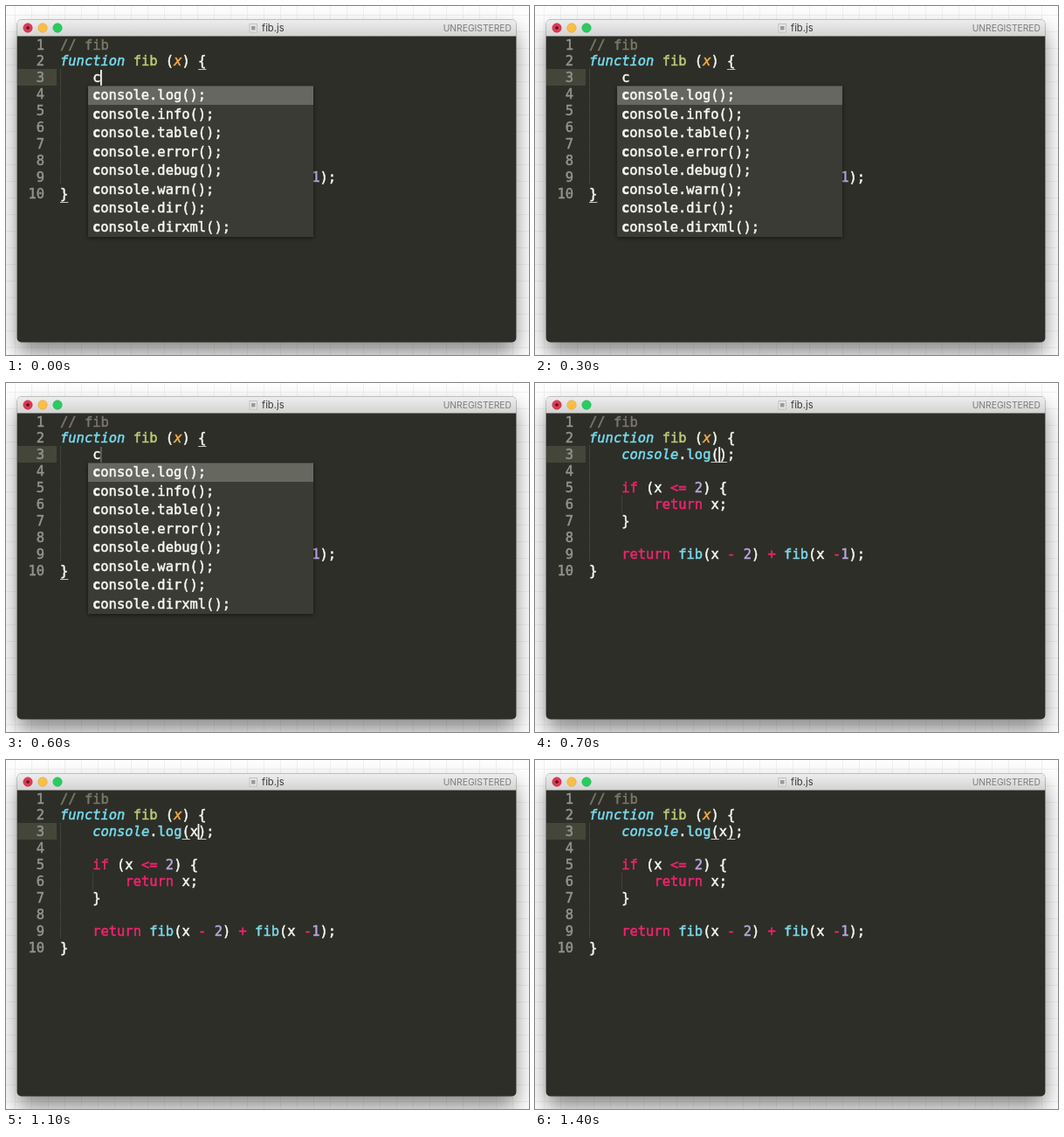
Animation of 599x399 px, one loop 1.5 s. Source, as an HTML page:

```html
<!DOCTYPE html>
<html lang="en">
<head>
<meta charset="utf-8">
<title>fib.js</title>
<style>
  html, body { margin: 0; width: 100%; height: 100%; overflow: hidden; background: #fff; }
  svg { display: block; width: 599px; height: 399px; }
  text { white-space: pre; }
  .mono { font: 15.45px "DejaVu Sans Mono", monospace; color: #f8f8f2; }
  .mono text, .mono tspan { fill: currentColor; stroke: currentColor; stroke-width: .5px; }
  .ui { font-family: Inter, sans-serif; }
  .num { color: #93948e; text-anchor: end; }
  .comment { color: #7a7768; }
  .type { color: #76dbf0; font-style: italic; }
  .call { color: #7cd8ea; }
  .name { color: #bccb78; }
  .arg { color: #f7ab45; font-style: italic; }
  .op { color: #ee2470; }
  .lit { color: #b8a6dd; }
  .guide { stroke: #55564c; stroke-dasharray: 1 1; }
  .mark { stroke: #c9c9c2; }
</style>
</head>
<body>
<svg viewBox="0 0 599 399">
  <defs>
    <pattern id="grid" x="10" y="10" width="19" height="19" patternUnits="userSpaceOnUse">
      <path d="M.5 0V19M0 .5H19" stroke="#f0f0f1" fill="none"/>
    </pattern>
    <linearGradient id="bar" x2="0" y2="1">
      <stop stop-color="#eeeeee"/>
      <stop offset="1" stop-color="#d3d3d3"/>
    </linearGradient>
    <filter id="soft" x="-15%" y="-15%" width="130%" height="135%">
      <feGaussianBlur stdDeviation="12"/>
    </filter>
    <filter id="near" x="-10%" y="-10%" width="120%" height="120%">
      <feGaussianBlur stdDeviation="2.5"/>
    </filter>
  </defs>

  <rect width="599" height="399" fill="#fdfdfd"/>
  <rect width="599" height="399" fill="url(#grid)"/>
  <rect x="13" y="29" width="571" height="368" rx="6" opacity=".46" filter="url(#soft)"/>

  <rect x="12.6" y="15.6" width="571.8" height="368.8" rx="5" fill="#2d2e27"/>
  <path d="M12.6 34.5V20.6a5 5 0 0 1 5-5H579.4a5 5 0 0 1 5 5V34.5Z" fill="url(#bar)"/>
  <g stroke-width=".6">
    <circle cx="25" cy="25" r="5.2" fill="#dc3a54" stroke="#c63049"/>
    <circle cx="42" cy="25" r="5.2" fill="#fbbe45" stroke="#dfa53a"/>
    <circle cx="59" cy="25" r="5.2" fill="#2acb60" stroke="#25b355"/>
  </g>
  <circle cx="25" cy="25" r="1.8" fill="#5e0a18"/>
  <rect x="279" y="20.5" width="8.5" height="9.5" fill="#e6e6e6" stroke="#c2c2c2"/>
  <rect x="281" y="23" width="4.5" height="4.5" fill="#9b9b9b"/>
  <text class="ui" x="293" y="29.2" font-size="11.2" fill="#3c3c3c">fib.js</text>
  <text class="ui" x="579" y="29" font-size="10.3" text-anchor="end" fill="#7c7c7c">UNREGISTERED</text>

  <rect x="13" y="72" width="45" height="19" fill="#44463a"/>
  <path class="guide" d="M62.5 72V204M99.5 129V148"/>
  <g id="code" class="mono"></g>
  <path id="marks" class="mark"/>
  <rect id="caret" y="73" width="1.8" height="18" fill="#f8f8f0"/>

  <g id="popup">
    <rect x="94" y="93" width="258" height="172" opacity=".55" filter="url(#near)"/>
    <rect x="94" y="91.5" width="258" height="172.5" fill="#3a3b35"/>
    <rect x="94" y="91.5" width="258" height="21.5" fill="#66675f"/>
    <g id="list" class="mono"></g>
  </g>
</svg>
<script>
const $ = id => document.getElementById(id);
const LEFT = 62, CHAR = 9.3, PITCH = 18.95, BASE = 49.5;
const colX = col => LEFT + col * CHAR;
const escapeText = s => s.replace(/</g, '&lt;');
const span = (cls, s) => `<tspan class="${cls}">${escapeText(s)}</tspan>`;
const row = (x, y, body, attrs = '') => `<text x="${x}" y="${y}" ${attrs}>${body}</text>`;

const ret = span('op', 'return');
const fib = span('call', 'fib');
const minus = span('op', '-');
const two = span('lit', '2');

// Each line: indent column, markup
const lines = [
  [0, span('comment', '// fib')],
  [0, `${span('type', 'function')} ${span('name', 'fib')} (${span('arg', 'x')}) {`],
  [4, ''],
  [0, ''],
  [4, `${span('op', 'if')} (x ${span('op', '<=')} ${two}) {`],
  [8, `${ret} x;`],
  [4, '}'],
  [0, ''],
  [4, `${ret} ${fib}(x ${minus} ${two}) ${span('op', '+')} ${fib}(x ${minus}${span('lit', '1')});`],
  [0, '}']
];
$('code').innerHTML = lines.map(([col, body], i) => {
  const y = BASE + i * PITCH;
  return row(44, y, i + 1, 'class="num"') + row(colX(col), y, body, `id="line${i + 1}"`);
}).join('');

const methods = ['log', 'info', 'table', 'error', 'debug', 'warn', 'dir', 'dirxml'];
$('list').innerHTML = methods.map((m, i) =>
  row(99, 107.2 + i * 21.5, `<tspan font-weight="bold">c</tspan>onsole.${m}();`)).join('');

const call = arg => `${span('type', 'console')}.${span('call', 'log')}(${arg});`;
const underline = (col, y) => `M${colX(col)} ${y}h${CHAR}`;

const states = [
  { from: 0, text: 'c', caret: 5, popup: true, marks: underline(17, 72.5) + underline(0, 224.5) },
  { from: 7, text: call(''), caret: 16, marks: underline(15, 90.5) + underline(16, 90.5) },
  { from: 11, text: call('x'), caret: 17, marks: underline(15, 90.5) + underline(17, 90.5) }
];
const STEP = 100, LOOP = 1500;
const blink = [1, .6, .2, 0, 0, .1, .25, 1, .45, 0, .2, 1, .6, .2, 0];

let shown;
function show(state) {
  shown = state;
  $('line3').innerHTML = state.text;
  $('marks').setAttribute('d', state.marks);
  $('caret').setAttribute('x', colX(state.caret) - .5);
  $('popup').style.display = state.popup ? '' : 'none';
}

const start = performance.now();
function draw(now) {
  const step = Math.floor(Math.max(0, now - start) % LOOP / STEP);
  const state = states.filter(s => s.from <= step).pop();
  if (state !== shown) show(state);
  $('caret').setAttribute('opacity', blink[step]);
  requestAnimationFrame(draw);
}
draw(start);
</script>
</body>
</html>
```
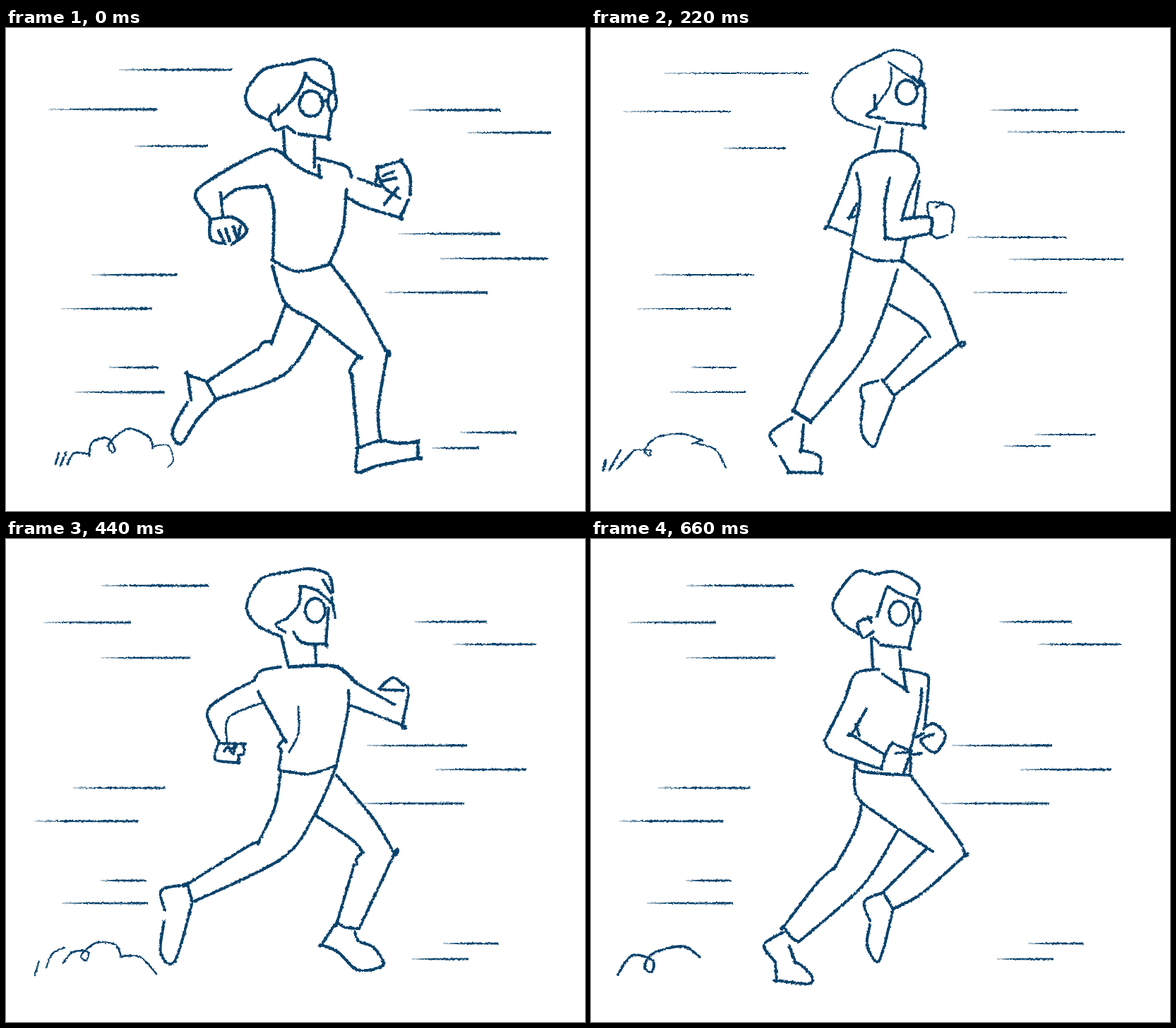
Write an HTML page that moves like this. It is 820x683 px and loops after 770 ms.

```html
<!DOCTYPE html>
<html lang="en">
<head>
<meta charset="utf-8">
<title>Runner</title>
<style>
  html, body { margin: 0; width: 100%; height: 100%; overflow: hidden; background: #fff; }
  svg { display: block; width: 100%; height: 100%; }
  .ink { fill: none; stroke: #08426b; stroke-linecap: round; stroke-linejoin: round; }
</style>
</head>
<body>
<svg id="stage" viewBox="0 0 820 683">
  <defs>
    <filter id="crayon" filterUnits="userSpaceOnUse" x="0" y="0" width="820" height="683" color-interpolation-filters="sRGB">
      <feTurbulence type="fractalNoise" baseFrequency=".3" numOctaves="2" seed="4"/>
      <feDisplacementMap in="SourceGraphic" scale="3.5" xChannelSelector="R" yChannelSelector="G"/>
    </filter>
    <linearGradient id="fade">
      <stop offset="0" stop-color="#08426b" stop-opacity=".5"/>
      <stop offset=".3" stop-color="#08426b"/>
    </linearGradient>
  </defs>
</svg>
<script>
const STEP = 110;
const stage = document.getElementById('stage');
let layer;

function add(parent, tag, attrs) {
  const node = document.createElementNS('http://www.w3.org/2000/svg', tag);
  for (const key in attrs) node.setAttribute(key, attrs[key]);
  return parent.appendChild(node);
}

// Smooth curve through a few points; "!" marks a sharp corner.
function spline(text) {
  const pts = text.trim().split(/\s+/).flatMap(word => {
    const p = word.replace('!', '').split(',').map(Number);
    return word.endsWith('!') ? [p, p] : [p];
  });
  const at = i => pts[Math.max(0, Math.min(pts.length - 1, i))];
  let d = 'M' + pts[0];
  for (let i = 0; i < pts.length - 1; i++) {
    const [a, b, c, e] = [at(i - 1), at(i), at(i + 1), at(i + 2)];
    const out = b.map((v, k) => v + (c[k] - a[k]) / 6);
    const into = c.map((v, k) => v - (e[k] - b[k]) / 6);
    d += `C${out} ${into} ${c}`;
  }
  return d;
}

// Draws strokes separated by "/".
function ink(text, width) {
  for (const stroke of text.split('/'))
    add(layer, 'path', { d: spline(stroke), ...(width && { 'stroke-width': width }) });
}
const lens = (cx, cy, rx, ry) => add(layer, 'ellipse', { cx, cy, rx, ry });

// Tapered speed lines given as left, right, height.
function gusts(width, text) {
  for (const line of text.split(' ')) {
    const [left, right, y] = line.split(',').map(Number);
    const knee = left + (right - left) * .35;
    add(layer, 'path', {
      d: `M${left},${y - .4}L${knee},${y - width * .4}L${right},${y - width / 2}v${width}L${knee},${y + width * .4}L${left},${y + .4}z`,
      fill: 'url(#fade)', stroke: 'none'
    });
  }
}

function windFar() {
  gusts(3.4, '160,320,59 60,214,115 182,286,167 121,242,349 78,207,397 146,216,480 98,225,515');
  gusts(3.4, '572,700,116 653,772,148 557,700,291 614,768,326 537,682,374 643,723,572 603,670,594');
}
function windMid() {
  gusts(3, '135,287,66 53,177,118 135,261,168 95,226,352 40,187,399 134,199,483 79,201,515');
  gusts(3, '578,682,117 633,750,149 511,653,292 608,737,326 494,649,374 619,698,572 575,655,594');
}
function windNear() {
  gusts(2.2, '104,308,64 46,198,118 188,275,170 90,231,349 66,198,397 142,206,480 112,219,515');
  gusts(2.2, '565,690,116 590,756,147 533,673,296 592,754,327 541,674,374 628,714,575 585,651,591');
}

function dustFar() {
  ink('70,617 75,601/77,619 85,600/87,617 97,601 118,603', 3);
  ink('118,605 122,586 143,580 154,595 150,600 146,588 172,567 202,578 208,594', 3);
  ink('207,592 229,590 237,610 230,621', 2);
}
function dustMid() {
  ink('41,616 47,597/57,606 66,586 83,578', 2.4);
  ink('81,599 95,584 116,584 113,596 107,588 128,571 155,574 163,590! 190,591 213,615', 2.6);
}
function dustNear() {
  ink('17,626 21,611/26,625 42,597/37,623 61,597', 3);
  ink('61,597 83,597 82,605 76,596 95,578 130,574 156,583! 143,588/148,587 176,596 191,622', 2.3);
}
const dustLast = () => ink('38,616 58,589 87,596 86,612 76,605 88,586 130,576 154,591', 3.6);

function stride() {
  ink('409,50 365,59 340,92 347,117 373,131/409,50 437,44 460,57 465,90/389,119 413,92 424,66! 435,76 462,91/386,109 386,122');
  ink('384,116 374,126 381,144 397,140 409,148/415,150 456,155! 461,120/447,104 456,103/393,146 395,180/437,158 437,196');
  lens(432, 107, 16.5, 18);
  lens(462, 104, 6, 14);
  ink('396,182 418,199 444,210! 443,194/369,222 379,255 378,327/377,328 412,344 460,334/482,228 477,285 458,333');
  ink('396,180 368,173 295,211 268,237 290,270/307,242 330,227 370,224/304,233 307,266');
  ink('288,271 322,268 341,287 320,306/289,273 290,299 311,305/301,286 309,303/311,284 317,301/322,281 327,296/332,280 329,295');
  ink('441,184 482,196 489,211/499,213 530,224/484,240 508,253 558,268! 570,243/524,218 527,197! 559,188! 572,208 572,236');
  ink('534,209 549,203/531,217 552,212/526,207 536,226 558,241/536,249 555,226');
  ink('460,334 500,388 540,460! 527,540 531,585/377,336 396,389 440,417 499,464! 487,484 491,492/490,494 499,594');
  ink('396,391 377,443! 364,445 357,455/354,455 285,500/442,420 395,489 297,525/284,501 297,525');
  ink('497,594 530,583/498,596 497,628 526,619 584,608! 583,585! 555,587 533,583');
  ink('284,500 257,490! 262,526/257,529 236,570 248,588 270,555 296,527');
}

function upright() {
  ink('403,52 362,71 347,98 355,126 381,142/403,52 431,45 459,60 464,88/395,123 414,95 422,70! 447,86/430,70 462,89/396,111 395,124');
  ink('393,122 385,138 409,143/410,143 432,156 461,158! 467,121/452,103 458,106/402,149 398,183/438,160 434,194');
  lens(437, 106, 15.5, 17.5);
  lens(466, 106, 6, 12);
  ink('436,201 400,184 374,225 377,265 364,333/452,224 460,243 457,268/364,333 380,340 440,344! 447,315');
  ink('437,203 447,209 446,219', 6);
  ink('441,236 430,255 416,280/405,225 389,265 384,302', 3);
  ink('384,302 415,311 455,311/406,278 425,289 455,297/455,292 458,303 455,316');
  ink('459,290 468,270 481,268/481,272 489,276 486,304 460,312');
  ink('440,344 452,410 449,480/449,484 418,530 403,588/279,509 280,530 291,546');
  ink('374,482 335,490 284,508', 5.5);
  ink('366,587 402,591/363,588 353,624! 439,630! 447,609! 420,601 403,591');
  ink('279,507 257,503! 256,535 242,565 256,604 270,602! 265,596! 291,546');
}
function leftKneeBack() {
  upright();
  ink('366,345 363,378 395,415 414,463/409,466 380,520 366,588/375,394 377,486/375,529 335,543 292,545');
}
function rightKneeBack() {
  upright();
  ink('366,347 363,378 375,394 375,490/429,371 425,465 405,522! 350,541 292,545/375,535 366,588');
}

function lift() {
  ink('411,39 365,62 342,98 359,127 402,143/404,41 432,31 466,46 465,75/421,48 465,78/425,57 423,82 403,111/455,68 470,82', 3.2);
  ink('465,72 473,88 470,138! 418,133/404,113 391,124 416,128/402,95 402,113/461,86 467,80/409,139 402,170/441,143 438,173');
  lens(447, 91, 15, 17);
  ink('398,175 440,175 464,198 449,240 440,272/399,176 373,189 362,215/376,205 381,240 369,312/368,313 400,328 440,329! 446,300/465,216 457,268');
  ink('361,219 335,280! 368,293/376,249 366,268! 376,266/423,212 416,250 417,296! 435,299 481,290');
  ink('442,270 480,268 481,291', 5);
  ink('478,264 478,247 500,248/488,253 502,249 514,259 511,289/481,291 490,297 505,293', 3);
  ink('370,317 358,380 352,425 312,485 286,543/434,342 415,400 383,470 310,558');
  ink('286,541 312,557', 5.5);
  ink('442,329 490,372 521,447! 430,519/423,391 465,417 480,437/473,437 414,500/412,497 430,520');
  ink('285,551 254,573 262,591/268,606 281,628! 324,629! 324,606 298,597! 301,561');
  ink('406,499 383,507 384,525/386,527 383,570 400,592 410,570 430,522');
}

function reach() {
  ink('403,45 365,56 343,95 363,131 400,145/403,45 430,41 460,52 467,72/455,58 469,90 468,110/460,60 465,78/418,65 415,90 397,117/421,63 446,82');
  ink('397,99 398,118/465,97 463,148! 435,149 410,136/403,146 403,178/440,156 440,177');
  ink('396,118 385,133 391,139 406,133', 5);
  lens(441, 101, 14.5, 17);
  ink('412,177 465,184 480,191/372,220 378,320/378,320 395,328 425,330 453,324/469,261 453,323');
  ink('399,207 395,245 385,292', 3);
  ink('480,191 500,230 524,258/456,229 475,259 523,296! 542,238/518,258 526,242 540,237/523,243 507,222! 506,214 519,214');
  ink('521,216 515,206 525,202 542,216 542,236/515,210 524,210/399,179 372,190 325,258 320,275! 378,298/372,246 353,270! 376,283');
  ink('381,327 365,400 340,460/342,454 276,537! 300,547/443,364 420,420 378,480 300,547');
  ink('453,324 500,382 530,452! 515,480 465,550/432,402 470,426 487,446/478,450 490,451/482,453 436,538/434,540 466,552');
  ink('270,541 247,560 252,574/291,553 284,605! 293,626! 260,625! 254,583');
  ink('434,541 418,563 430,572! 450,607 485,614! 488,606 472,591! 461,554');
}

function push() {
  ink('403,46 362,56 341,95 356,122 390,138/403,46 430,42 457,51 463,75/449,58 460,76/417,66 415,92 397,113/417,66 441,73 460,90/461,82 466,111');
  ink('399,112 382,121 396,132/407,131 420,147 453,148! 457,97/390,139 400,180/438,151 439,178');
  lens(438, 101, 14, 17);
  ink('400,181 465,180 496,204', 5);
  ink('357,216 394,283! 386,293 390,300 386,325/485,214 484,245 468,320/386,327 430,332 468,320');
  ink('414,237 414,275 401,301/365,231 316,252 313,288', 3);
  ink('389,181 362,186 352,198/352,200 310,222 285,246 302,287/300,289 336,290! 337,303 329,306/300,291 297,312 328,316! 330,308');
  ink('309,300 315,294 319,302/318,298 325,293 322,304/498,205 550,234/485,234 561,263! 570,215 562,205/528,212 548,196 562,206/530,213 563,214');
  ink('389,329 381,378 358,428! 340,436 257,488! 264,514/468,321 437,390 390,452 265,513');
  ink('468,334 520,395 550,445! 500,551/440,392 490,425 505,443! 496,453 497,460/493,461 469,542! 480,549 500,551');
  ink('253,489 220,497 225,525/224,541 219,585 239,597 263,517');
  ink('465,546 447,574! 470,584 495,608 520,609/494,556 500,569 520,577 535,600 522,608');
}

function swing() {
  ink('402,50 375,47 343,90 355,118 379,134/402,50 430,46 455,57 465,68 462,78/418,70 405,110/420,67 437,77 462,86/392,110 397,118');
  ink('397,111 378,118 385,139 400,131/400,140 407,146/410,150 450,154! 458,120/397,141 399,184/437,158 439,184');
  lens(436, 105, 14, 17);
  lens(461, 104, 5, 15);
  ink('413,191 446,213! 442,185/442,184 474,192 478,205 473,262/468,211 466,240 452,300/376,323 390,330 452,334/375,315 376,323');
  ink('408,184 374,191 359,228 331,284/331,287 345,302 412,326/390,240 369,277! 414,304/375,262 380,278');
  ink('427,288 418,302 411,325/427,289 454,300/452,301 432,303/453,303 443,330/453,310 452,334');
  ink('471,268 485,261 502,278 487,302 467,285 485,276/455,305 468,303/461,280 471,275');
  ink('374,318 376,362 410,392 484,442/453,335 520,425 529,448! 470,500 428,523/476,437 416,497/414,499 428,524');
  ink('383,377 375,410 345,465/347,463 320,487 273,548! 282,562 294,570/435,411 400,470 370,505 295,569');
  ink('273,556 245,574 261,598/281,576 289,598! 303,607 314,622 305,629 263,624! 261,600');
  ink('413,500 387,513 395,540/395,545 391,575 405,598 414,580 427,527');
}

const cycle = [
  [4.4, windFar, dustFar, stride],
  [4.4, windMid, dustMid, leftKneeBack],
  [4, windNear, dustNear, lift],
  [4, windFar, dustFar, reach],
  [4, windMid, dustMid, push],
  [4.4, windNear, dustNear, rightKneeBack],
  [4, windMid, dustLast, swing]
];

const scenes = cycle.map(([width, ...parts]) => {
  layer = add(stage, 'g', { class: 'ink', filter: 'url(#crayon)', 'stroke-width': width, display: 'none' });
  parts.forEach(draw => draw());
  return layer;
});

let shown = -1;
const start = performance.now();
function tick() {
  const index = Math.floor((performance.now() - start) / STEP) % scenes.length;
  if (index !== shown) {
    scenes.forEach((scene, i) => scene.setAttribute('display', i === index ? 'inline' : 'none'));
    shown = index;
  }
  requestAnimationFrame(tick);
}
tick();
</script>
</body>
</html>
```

★ ★ ★ ★ ★ ★ ★

Count the lines in the records above that hold the word "display", and give only that number.

5